The ceiling fan whirs quietly overhead. She considers this for a moment. “I think it’s a higher power. A spirit or other force guiding you.”

In setting up her space for a reading, Sonya tells me that it comes intuitively to her. When I press for more details, she tells me that so much of spiritual work is based on feeling, presence, and openness.

This, it seems, is the main divide between skeptics and believers. But Sonya isn’t concerned much with skeptics. In fact, she tells me that skeptics ought to practice their skepticism more authentically: “They haven’t given themselves an opportunity or a chance to have a reading done. They close themselves off and judge first. If you’re a skeptical person, you need to have an open mind. Get a reading, and then make your call.” 

But what about those on the fence?

Admittedly, visiting Sonya today wasn’t only a matter of curiosity. Though I’ve always wanted to know what getting a psychic reading was like, I can’t deny that part of me is searching for comfort and guidance in my life. After all, I’m fresh out of university and have no idea what comes next. Is my career going to pan out as I’d hoped? What, exactly, do I hope anyway?

Perhaps no one can answer these questions. But if Sonya has taught me one thing today, it’s that life is about flow.

“You’re going through a lot of changes right now,” she tells me, “but you have before, too, and this lends you strength.”

When I stand to leave, Sonya hands me her business card: a black-on-white design with swirling font and an illustration of a woman looming over a crystal ball. The card reminds me of my movie stereotype.

After I leave my appointment, I’m still fazed by the modernity that surrounded her. Her space didn’t feel thematic or specially curated toward the spiritual—it felt like a home. On her fridge, like so many others, was a collage of family photographs; her dog padded energetically around the kitchen. I think back to what Sonya told me about comfort in her space—the intuitive flow of that helps her to read. Perhaps it has helped me as well.

Like so many others, I don’t know where I stand on the spiritual spectrum—for me, visiting a psychic was less about spiritual advising and more a matter of curiosity, at least at first. But on my short walk back to the subway, I can’t help but think about how therapeutic it feels to have some sort of guidance.

Whether or not Sonya’s predictions come true, her reading challenges me to believe in something deeper, even if it’s just the mystic power of human connection.

Sonya Psychic Reader is located at 2846 Danforth Avenue.

Cristina DaPonte is a writer, editor, and designer based in Toronto.

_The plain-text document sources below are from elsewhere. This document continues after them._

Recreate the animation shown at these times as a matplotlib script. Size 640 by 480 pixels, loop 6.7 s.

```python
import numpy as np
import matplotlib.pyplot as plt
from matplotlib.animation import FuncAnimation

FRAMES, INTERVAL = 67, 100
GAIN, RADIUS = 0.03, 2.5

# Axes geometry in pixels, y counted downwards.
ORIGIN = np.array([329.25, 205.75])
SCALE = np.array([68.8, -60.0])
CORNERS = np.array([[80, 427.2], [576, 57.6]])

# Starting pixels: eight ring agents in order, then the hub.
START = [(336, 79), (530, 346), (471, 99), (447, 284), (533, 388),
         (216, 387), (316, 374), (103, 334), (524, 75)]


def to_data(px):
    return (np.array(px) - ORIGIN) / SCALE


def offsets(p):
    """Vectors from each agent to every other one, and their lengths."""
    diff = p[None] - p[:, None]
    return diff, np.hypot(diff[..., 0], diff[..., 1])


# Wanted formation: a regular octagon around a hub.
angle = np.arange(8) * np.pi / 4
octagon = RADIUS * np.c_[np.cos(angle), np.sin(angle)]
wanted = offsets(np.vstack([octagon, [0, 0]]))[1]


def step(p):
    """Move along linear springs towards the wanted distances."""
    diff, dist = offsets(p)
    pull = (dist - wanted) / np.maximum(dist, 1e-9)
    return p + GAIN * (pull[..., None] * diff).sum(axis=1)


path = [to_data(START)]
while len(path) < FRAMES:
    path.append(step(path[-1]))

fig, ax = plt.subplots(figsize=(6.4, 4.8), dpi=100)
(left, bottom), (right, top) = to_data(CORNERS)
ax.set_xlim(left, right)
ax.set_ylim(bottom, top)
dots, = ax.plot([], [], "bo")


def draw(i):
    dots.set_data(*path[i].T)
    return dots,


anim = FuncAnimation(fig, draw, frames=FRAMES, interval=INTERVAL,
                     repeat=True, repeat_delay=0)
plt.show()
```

She believes that there are as many ways to tell stories as there are stories to tell. In addition to her work in writing, Cristina is also the photography director of On the Danforth magazine.

Leave a Reply